What is required
Using the data below, gather each line that includes the word "font".

Data under study
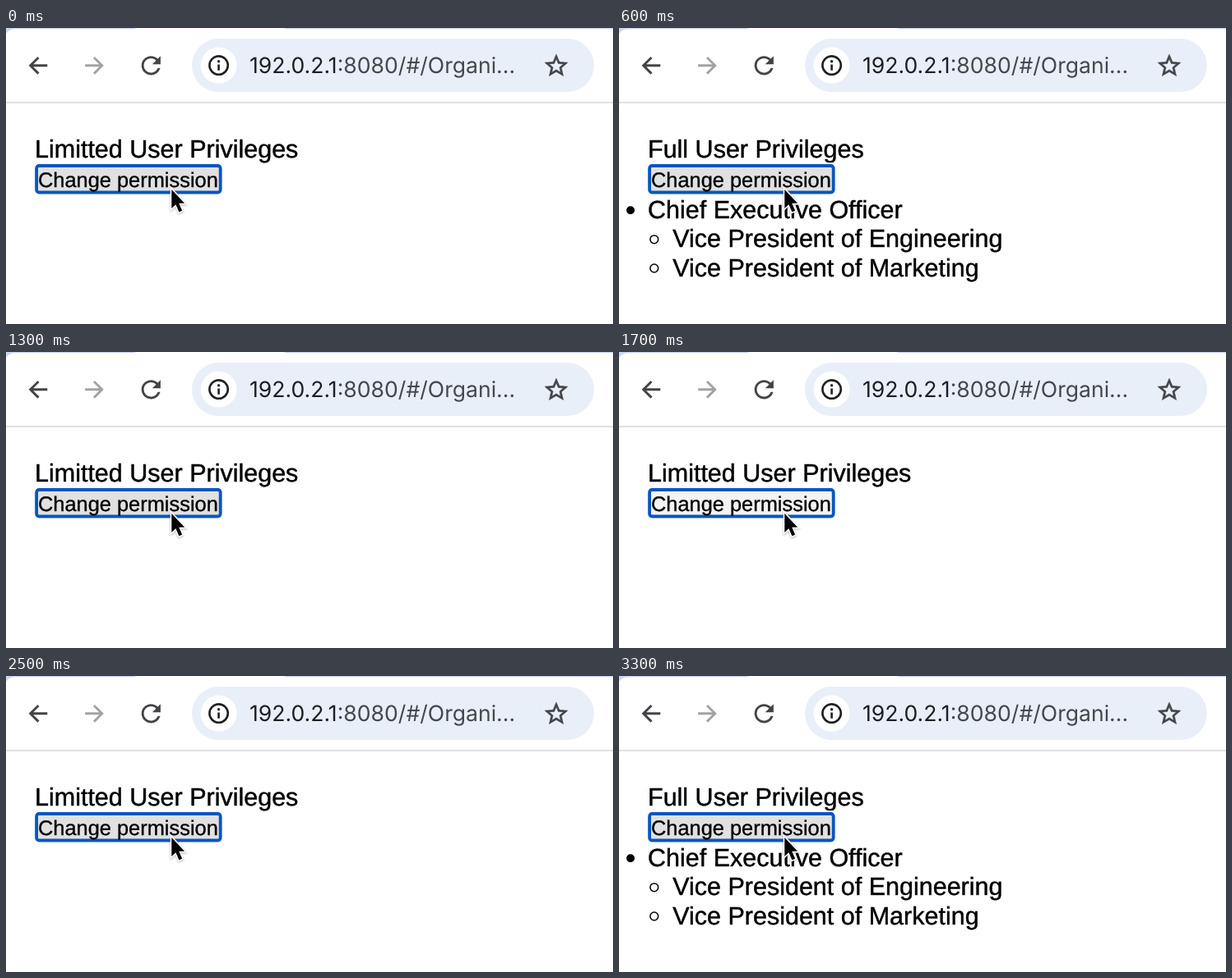
These frames come from a looping animation (738x361 px, 3.8 s). An HTML page:

```html
<!DOCTYPE html>
<html lang="en">
<head>
<meta charset="utf-8">
<title>Change permission</title>
<style>
  html, body { margin: 0; width: 100%; height: 100%; overflow: hidden; background: #fff; }
  svg { display: block; width: 738px; height: 361px; }
  text { text-rendering: geometricPrecision; }
  .page { font: 30.5px "Liberation Sans", Arial, sans-serif; fill: #000; }
  .page text { stroke: #000; stroke-width: .45; }
  .page .label { font-size: 25.4px; stroke-width: .35; }
  .url { font: 26.6px Inter, Roboto, sans-serif; fill: #1f2024; }
  .dim { fill: #45484d; }
  .icon { fill: none; stroke: #434447; stroke-width: 2.9; }
</style>
</head>
<body>
<svg viewBox="0 0 738 361" xmlns="http://www.w3.org/2000/svg">
  <rect width="738" height="361" fill="#fff"/>

  <!-- Tab strip and toolbar -->
  <path d="M0 0H158Q157 1.3 154 1.3H10Q3 2 0 7Z" fill="#c8d6f0"/>
  <path d="M338 0H738V1.3H343Q339 1.3 338 0Z" fill="#c8d6f0"/>
  <rect y="90" width="738" height="1.7" fill="#dadce0"/>
  <path class="icon" d="M50.3 45.8H30M39.5 36L29.7 45.8L39.5 55.6"/>
  <path class="icon" d="M96.2 45.8H116.5M107 36L116.8 45.8L107 55.6" style="stroke:#a2a3a5"/>
  <path transform="translate(158.9 28.4) scale(1.45)" fill="#434447" d="M17.65 6.35C16.2 4.9 14.21 4 12 4c-4.42 0-7.99 3.58-7.99 8s3.57 8 7.99 8c3.73 0 6.84-2.55 7.73-6h-2.08c-.82 2.33-3.04 4-5.65 4-3.31 0-6-2.69-6-6s2.69-6 6-6c1.66 0 3.14.69 4.22 1.78L13 11h7V4l-2.35 2.35z"/>
  <rect x="226" y="13" width="489" height="65" rx="32.5" fill="#e9eff8"/>
  <circle cx="258.6" cy="45.6" r="22" fill="#fff"/>
  <g fill="none" stroke="#1f2024" stroke-width="2.6">
    <circle cx="258.6" cy="45.6" r="11.2"/>
    <path d="M258.6 44.5V51.7"/>
  </g>
  <circle cx="258.6" cy="40.8" r="1.7" fill="#1f2024"/>
  <text class="url" x="296" y="55.2">192.0.2.1<tspan class="dim">:8080/#/Organi...</tspan></text>
  <path transform="translate(652.2 29.2) scale(1.4)" fill="#434447" stroke="#434447" stroke-width=".35" d="M22 9.24l-7.19-.62L12 2 9.19 8.63 2 9.24l5.46 4.73L5.82 21 12 17.27 18.18 21l-1.63-7.03L22 9.24zM12 15.4l-3.76 2.27 1-4.28-3.32-2.88 4.38-.38L12 6.1l1.71 4.04 4.38.38-3.32 2.88 1 4.28L12 15.4z"/>

  <!-- Page -->
  <g class="page">
    <text id="heading" x="35" y="158.3"></text>
    <rect x="33.6" y="164.3" width="230.6" height="39.8" rx="6" fill="#fff"/>
    <rect id="button" x="37.1" y="168" width="223.6" height="32.5" rx="3.2" stroke="#0a55bf" stroke-width="3.8"/>
    <text class="label" x="39" y="193.9">Change permission</text>
    <g id="list">
      <circle cx="14" cy="222.3" r="5"/>
      <text x="35" y="231.8">Chief Executive Officer</text>
      <g fill="none" stroke="#000" stroke-width="1.5">
        <circle cx="42.8" cy="257.8" r="4.9"/>
        <circle cx="42.8" cy="293" r="4.9"/>
      </g>
      <text x="65.2" y="267.3">Vice President of Engineering</text>
      <text x="65.2" y="302.8">Vice President of Marketing</text>
    </g>
  </g>

  <!-- Pointer -->
  <path d="M201.3 197V220L206.4 215.2L210.4 224.5L214.2 222.8L210.2 213.7H217.2Z" fill="#000" stroke="#fff" stroke-width="3.2" paint-order="stroke" style="filter:drop-shadow(0 1px 1px rgba(0,0,0,.3))"/>
</svg>
<script>
  const LOOP = 3800;
  const HOLD = 200;
  const presses = [400, 1000, 1700, 2300, 3000];
  const [heading, button, list] = ["heading", "button", "list"].map(id => document.getElementById(id));

  function draw(t) {
    const pressed = presses.some(p => t >= p && t < p + HOLD);
    // Each release toggles the permission level.
    const full = presses.filter(p => t >= p + HOLD).length % 2 === 1;
    heading.textContent = full ? "Full User Privileges" : "Limitted User Privileges";
    list.style.display = full ? "" : "none";
    button.setAttribute("fill", pressed ? "#f3f3f3" : "#e1e1e1");
  }

  const start = performance.now();
  function tick() {
    draw((performance.now() - start) % LOOP);
    requestAnimationFrame(tick);
  }
  tick();
</script>
</body>
</html>
```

Result for this exercise
  .page { font: 30.5px "Liberation Sans", Arial, sans-serif; fill: #000; }
  .page .label { font-size: 25.4px; stroke-width: .35; }
  .url { font: 26.6px Inter, Roboto, sans-serif; fill: #1f2024; }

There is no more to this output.